The other thing shepherds often did was learn to play the lyre as a way to entertain themselves while watching the sheep for hours in the fields. The skill David developed as a lyre player was so great, he was suggested to King Saul to play for him. David’s lyre playing gave him his initial access to seeing what was involved in being the King of Israel – both on the battlefield and at home. Saul might have made a lot of mistakes as king, but David could learn from those, too. Years later, when David actually took the throne, he was prepared to take on the responsibilities of a king.
God probably doesn’t have a kingship in his plans for your future, but the Bible tells us He does have plans for each one of us. What do you think are some of those plans?
The Bible tells us a few of these that apply to all of us. Read Acts 2:38, Galatians 5:22-23, I Timothy 4:12 and Ephesians 2:10. From these verses, what are some of the things God wants us to do and be in our lives?
Are we born ready to do this things? Can tiny children do these things? Obviously, there is some aspect of growing up that is needed in order to be ready to do them. Read I Corinthians 13:11 and Luke 2:52. Notice, even Jesus had some sort of growing up to do. We don’t know a lot of details obviously, but I would imagine “putting away childish ways” was a part of the process.
So where do we start if we want to be a spiritual adult ready to do the good works God has prepared for us. Obviously, it’s the life God has planned for us, so it’s the best possible life we can live in this fallen world.
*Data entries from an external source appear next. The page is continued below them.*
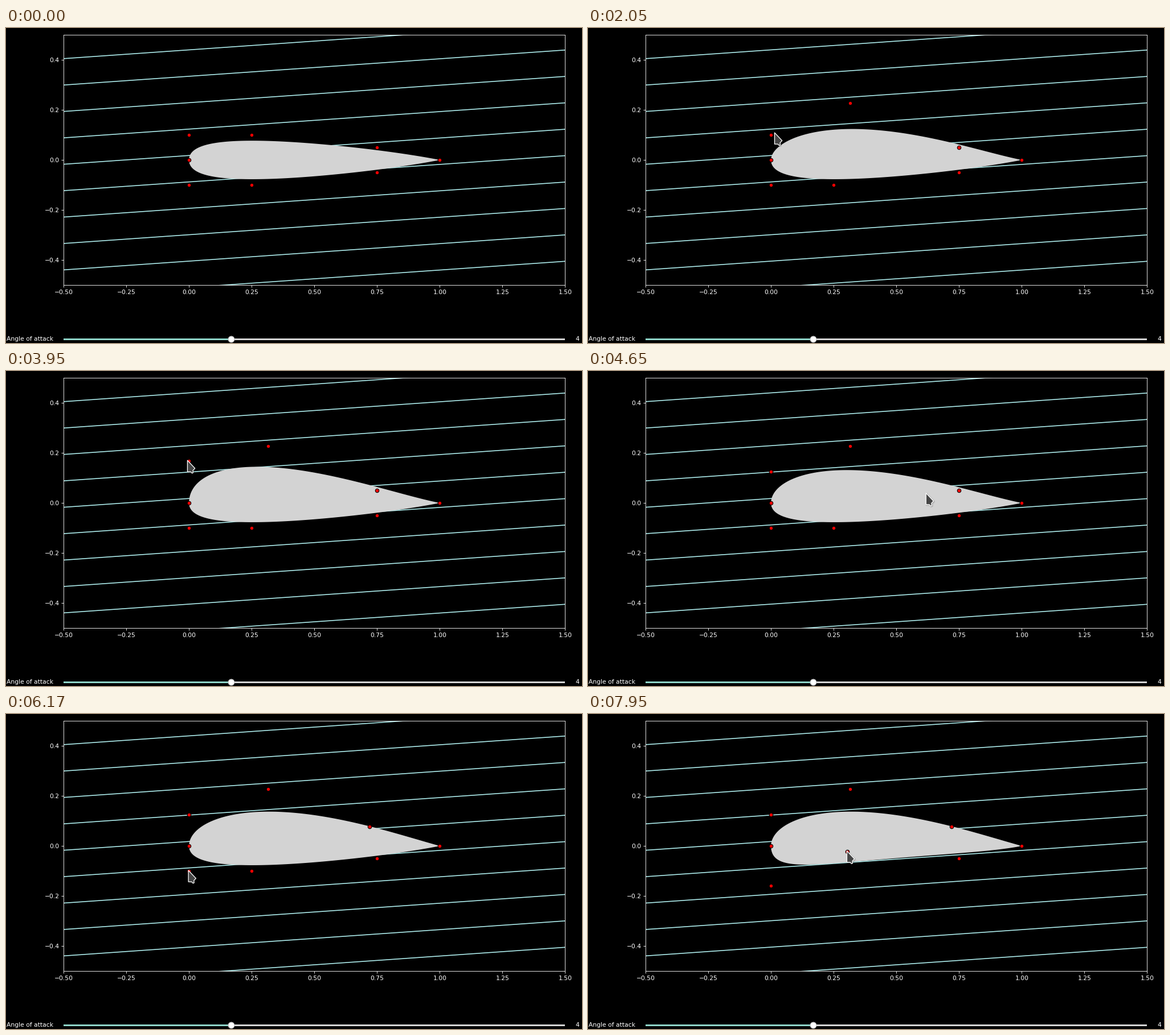
Write a matplotlib script that moves like this. It is 1011 by 554 pixels and loops after 8000 ms.

```python
import numpy as np
import matplotlib.pyplot as plt
from matplotlib.animation import FuncAnimation
from matplotlib.patches import Polygon, Rectangle

W, H, DPI = 1011, 554, 64
STEP, LOOP = 40, 8000
U = 1.08 * 72 / DPI                     # user interface scale, in points
LEFT, TOP, UNIT = 101.1, 12.0, 440.15   # plot corner and pixels per unit

plt.rcParams.update({
    "font.family": "DejaVu Sans", "font.size": 10 * U,
    "text.color": "white", "axes.edgecolor": "white",
    "axes.linewidth": 0.8 * U,
})
for axis in ("xtick", "ytick"):
    plt.rcParams.update({f"{axis}.color": "white",
                         f"{axis}.major.size": 3.5 * U,
                         f"{axis}.major.width": 0.8 * U,
                         f"{axis}.major.pad": 3.5 * U})

fig = plt.figure(figsize=(W / DPI, H / DPI), dpi=DPI, facecolor="black")

# Flow plot
ax = fig.add_axes([LEFT / W, 1 - (TOP + UNIT) / H, 2 * UNIT / W, UNIT / H],
                  facecolor="black")
ax.set_xlim(-0.5, 1.5)
ax.set_ylim(-0.5, 0.5)
ax.set_xticks(np.linspace(-0.5, 1.5, 9))
ax.set_yticks(np.linspace(-0.4, 0.4, 5))
ax.xaxis.set_major_formatter("{x:.2f}")
ax.yaxis.set_major_formatter("{x:.1f}")

alpha = np.radians(4)
xs = np.array([-0.5, 1.5])
for seed in np.linspace(-1, 1, 20):
    ax.plot(xs, seed / np.cos(alpha) + np.tan(alpha) * (xs - 0.5),
            color="paleturquoise", lw=1.5 * U, zorder=1)

foil = Polygon([(0, 0), (1, 0)], fc="lightgray", ec="none", zorder=2)
ax.add_patch(foil)
dots, = ax.plot([], [], "o", ms=6 * U, mfc="red", mec="black", mew=U, zorder=3)

# Overlay in stage pixels: slider and pointer
stage = fig.add_axes([0, 0, 1, 1], zorder=5)
stage.set_xlim(0, W)
stage.set_ylim(H, 0)
stage.axis("off")

track = 2 * UNIT
for length, color in ((track, "lightgray"), (track / 3, "#8dd3c7")):
    stage.add_patch(Rectangle((LEFT, 546), length, 3, fc=color, ec="none"))
stage.plot(LEFT + track / 3, 547.4, "o", ms=10 * U, mfc="white", mec="0.75", mew=U)
stage.text(LEFT - 0.02 * track, 547.5, "Angle of attack", ha="right", va="center")
stage.text(LEFT + 1.02 * track, 547.5, "4", ha="left", va="center")

ARROW = np.array([(0, 0), (0, 20), (6, 20.2), (8, 22.6), (10, 21.8),
                  (9.6, 17.8), (13.2, 14)])
shadow = Polygon(ARROW, fc="black", ec="black", lw=3 * U, alpha=0.12,
                 joinstyle="round", zorder=8)
pointer = Polygon(ARROW, fc="#464646", ec="white", lw=1.2 * U,
                  joinstyle="round", zorder=9)
stage.add_patch(shadow)
stage.add_patch(pointer)

# Bezier handles: nose, three on each side, tail
HANDLES = {"nose": (0, 0), "top1": (0, 0.1), "top2": (0.25, 0.1),
           "top3": (0.75, 0.05), "tail": (1, 0), "low1": (0, -0.1),
           "low2": (0.25, -0.1), "low3": (0.75, -0.05)}
UPPER = ("nose", "top1", "top2", "top3", "tail")
LOWER = ("nose", "low1", "low2", "low3", "tail")
ENTRY = (0.07, -0.44)

# Pointer legs: start, end, handle, drag goal (None: just go there), bulge
LEGS = [
    (300, 1000, "top2", None, (0.07, 0.24)),
    (1340, 1750, "top2", (0.315, 0.2275), (0.05, -0.015)),
    (1800, 2200, "top1", None, (0, 0)),
    (2410, 2760, "top1", (-0.02, 0.178), (0, 0)),
    (3120, 3660, "top1", None, (0.035, -0.13)),
    (3850, 4250, "top1", (-0.008, 0.126), (0, 0.026)),
    (4410, 5000, "top3", None, (0.03, -0.03)),
    (5190, 5700, "top3", (0.72, 0.078), (0.026, -0.015)),
    (5700, 6060, "low1", None, (0, 0)),
    (6250, 6790, "low1", (0, -0.1), (0, 0.086)),
    (6800, 6960, "low1", (-0.008, -0.158), (0, 0)),
    (7160, 7360, "low2", None, (0, 0)),
    (7570, 7930, "low2", (0.305, -0.022), (0, 0)),
]

s = np.linspace(0, 1, 200)
BASIS = np.stack([c * s**k * (1 - s)**(4 - k)
                  for k, c in enumerate((1, 4, 6, 4, 1))], axis=1)


def pose(t):
    """Handle positions and pointer position at time t, in plot units."""
    pts = {name: np.array(p, float) for name, p in HANDLES.items()}
    tip = np.array(ENTRY)
    for start, end, name, goal, bulge in LEGS:
        if t < start:
            break
        u = min((t - start) / (end - start), 1)
        to = pts[name] if goal is None else np.array(goal)
        tip = tip + (to - tip) * (1 - (1 - u)**3) + np.sin(np.pi * u) * np.array(bulge)
        if goal is not None:
            # handles at the nose only slide up and down
            pts[name] = np.array([0 if name.endswith("1") else tip[0], tip[1]])
    return pts, tip


def draw(i):
    t = i * STEP + 10
    pts, tip = pose(t)
    top, low = (BASIS @ np.array([pts[n] for n in side]) for side in (UPPER, LOWER))
    foil.set_xy(np.vstack([top, low[::-1]]))
    dots.set_data(*np.array(list(pts.values())).T)

    corner = np.array([LEFT + (tip[0] + 0.5) * UNIT - 1,
                       TOP + (0.5 - tip[1]) * UNIT - 1])
    pointer.set_xy(ARROW + corner)
    shadow.set_xy(ARROW + corner + 1)
    for part in (pointer, shadow):
        part.set_visible(t >= LEGS[0][0])
    return foil, dots, shadow, pointer


anim = FuncAnimation(fig, draw, frames=LOOP // STEP, interval=STEP,
                     init_func=lambda: draw(0), repeat=True, repeat_delay=0)
plt.show()
```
How do we get to that life?
First, we have to be born again. Confusing right? Nicodemus was confused. Here he was a religious leader and an adult and Jesus told him he had to be born again. Read John 3:1-36. What did Nicodemus learn about being born again?
Some of you may already have been baptized and have been a Christian for several years. Does that mean you are an adult – at least spiritually? Read the following scriptures and decide what else you may need to do to become a “grown-up” – at least spiritually. 2 Timothy 3:14-15, Ephesians 4:11-16, I Corinthians 3:1-4, 2 Peter 3:18, Proverbs 22:15, Proverbs 23:22, Proverbs 1:8-9, Ephesians 6:2, I Corinthians 14:20, 2 Timothy 2:22.
Skills Activity: Review the main concepts from the lesson. Give students back their portraits of an adult. Have them take the information from the lesson and add to or take away from the original “portrait” they made of a “grown up”. Have a sheet where you can capture the characteristics the class agrees are necessary for someone to be a “grown-up”. The list may still be a mix of secular and spiritual qualities. See if students can find scriptures to support some of the things that may appear secular at first glance. For example, they may site Matthew 25:20-21 as an example for being good stewards of their money/having a budget or 2 Thessalonians 3:10 for having a job that pays your bills.
The goal is not complete agreement of what makes an adult in God’s eyes except for things like becoming a Christian. What you want them to begin to understand is that becoming an adult is going to take effort on their part and it is about more than a diploma or being “legal” in the eyes of the law. If at all possible, spend some time talking about which of the things listed on their final portrait they think they have already mastered and which they still need to achieve. Discuss the various ways they can begin working to achieve the “missing pieces” of their adulthood.
Application Challenge: Identify at least one area in which you still need to grow to become an “adult” in God’s eyes. Think of ways you can begin growing in that area. Make a plan to begin doing those things that will help you grow.